Multiscale Modeling

Product Description

Our EFRI-ODISSEI National Science Foundation funded project, "Multi-field Responsive Origami Structures - Advancing the Emerging Frontier of Active Compliant Mechanisms", seeks to develop artistically inspired multi-field origami structures that actively fold and unfold from an initially flat sheet into complex three-dimensional shapes in response to different fields.  This entails the use of active materials capable of large deformation, identifying target structures based on artistically inspired shapes, optimization of origami structures to improve performance, and designing active materials to incorporate a controlled distribution of nano- and micro-particles to achieve desired material properties.

A $2 million grant from the National Science Foundation has been awarded to Mary Frecker, professor of mechanical engineering at Penn State, to develop methods to design active origami structures to be used for applications in minimally invasive surgery, adaptive aircraft structures, reconfigurable robots and deployable space structures.

"Multi-field Responsive Origami Structures – Advancing the Emerging Frontier of Active Compliant Mechanisms," will be led by Frecker along with co-principal investigators Timothy Simpson and Zoubeida Ounaies, both of Penn State's College of Engineering, Rowan University's Paris von Lockette, George Mason University's Jyh-Ming Lien, and Rebecca Strzelec, visual arts professor at Penn State Altoona.

The team will work to develop methods to design origami structures that actively fold and unfold in response to multiple fields. These methods, along with the use of predictive multi-scale modeling and multi-physics simulations, will guide the development of new active materials. Modeling, design and active materials efforts will be integrated in a design optimization framework.

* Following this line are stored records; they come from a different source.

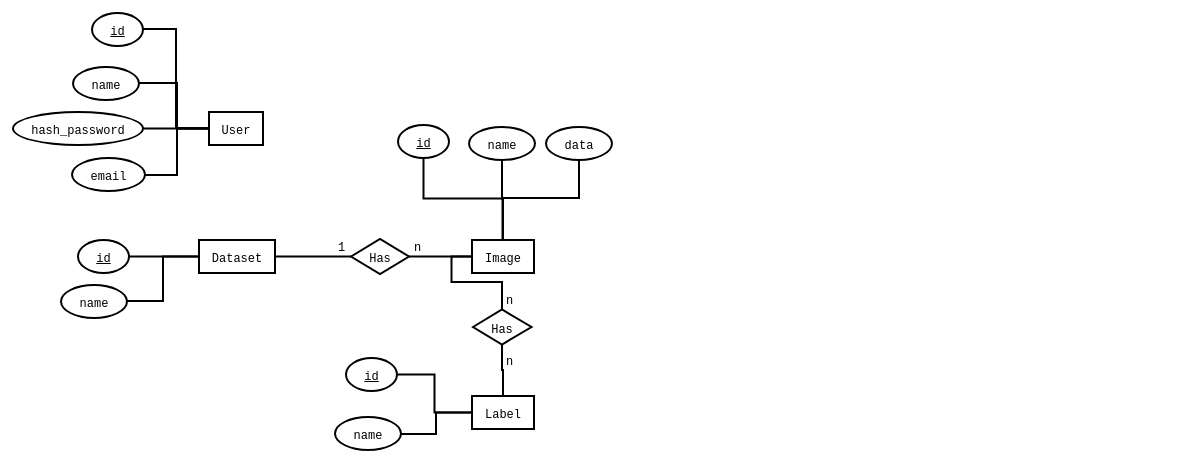
<!DOCTYPE html>
<html lang="en">
<head>
<meta charset="utf-8">
<title>Entity relationship diagram</title>
<style>
:root {
  --ink: #000;
  --paper: #fff;
}
* { box-sizing: border-box; }
body { margin: 0; background: var(--paper); }
.diagram {
  position: relative;
  width: 1200px;
  height: 464px;
  overflow: hidden;
  background: var(--paper);
  color: var(--ink);
  font: 12px/14px "Liberation Mono", monospace;
}
.connectors {
  position: absolute;
  inset: 0;
  fill: none;
  stroke: var(--ink);
  stroke-width: 2;
}
.relationship-shape { fill: var(--paper); }
.node {
  position: absolute;
  left: var(--x);
  top: var(--y);
  width: var(--w);
  height: 35px;
  display: flex;
  align-items: center;
  justify-content: center;
  padding-top: 5px;
  white-space: nowrap;
}
.entity, .attribute {
  border: 2px solid var(--ink);
  background: var(--paper);
}
.attribute { border-radius: 50%; }
.key { text-decoration: underline; }
.cardinality {
  position: absolute;
  left: var(--x);
  top: var(--y);
}
</style>
</head>
<body>
<main class="diagram">
  <svg class="connectors" width="1200" height="464" viewBox="0 0 1200 464" aria-hidden="true">
    <g class="user-links">
      <polyline points="143,29 176,29 176,128 209,128"/>
      <polyline points="138,83 177,83 177,128.5 209,128.5"/>
      <polyline points="142,128.5 209,128.5"/>
      <polyline points="145,175 177,175 177,128.5 209,128.5"/>
    </g>
    <g class="dataset-links">
      <polyline points="129,256.5 200,256.5"/>
      <polyline points="126,301 163,301 163,256.5 200,256.5"/>
      <polyline points="275,256.5 351,256.5"/>
    </g>
    <g class="image-links">
      <polyline points="423.5,158 423.5,198.5 503,198.5 503,240"/>
      <polyline points="502,160 502,198.5 503,198.5 503,240"/>
      <polyline points="579,160 579,198 502.5,198 502.5,240"/>
      <polyline points="409,256.5 473,256.5"/>
      <polyline points="473,256.5 451.5,256.5 451.5,282 502,282 502,310"/>
    </g>
    <g class="label-links">
      <polyline points="502,344 502,370 503,370 503,396"/>
      <polyline points="397,374.5 434.5,374.5 434.5,412.5 473,412.5"/>
      <polyline points="400,434 436,434 436,412.5 473,412.5"/>
    </g>
    <polygon class="relationship-shape" points="351,256.5 380,239 409,256.5 380,274"/>
    <polygon class="relationship-shape" points="473,327 502,309.5 531.5,327 502,344.5"/>
  </svg>

  <div class="node attribute" style="--x:91px;--y:12px;--w:53px"><span class="key">id</span></div>
  <div class="node attribute" style="--x:72px;--y:66px;--w:68px">name</div>
  <div class="node attribute" style="--x:12px;--y:111px;--w:132px">hash_password</div>
  <div class="node attribute" style="--x:71px;--y:157px;--w:75px">email</div>
  <div class="node entity" style="--x:208px;--y:111px;--w:56px">User</div>

  <div class="node attribute" style="--x:77px;--y:239px;--w:53px"><span class="key">id</span></div>
  <div class="node attribute" style="--x:60px;--y:284px;--w:68px">name</div>
  <div class="node entity" style="--x:198px;--y:239px;--w:78px">Dataset</div>

  <div class="node relationship" style="--x:350px;--y:239px;--w:60px">Has</div>
  <span class="cardinality" style="--x:338px;--y:241px">1</span>
  <span class="cardinality" style="--x:414px;--y:241px">n</span>

  <div class="node attribute" style="--x:397px;--y:124px;--w:53px"><span class="key">id</span></div>
  <div class="node attribute" style="--x:468px;--y:126px;--w:68px">name</div>
  <div class="node attribute" style="--x:545px;--y:126px;--w:68px">data</div>
  <div class="node entity" style="--x:471px;--y:239px;--w:64px">Image</div>

  <div class="node relationship" style="--x:472px;--y:310px;--w:60px">Has</div>
  <span class="cardinality" style="--x:506px;--y:294px">n</span>
  <span class="cardinality" style="--x:506px;--y:355px">n</span>

  <div class="node attribute" style="--x:345px;--y:357px;--w:53px"><span class="key">id</span></div>
  <div class="node attribute" style="--x:334px;--y:416px;--w:68px">name</div>
  <div class="node entity" style="--x:471px;--y:395px;--w:64px">Label</div>
</main>
</body>
</html>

The four-year project will integrate a summer student exchange program and multi-university capstone design projects among students from Penn State, Rowan University and George Mason University. The research will also be used to create interactive installments and workshops targeted toward K-12 students at the Discovery Space of Central Pennsylvania and Penn State's Palmer Museum of Art.

This grant is part of NSF's Office of Emerging Frontiers in Research and Innovation initiative, which focuses on important emerging areas in engineering. One of these areas is Origami Design for Integration of Self-assembling Systems for Engineering Innovation.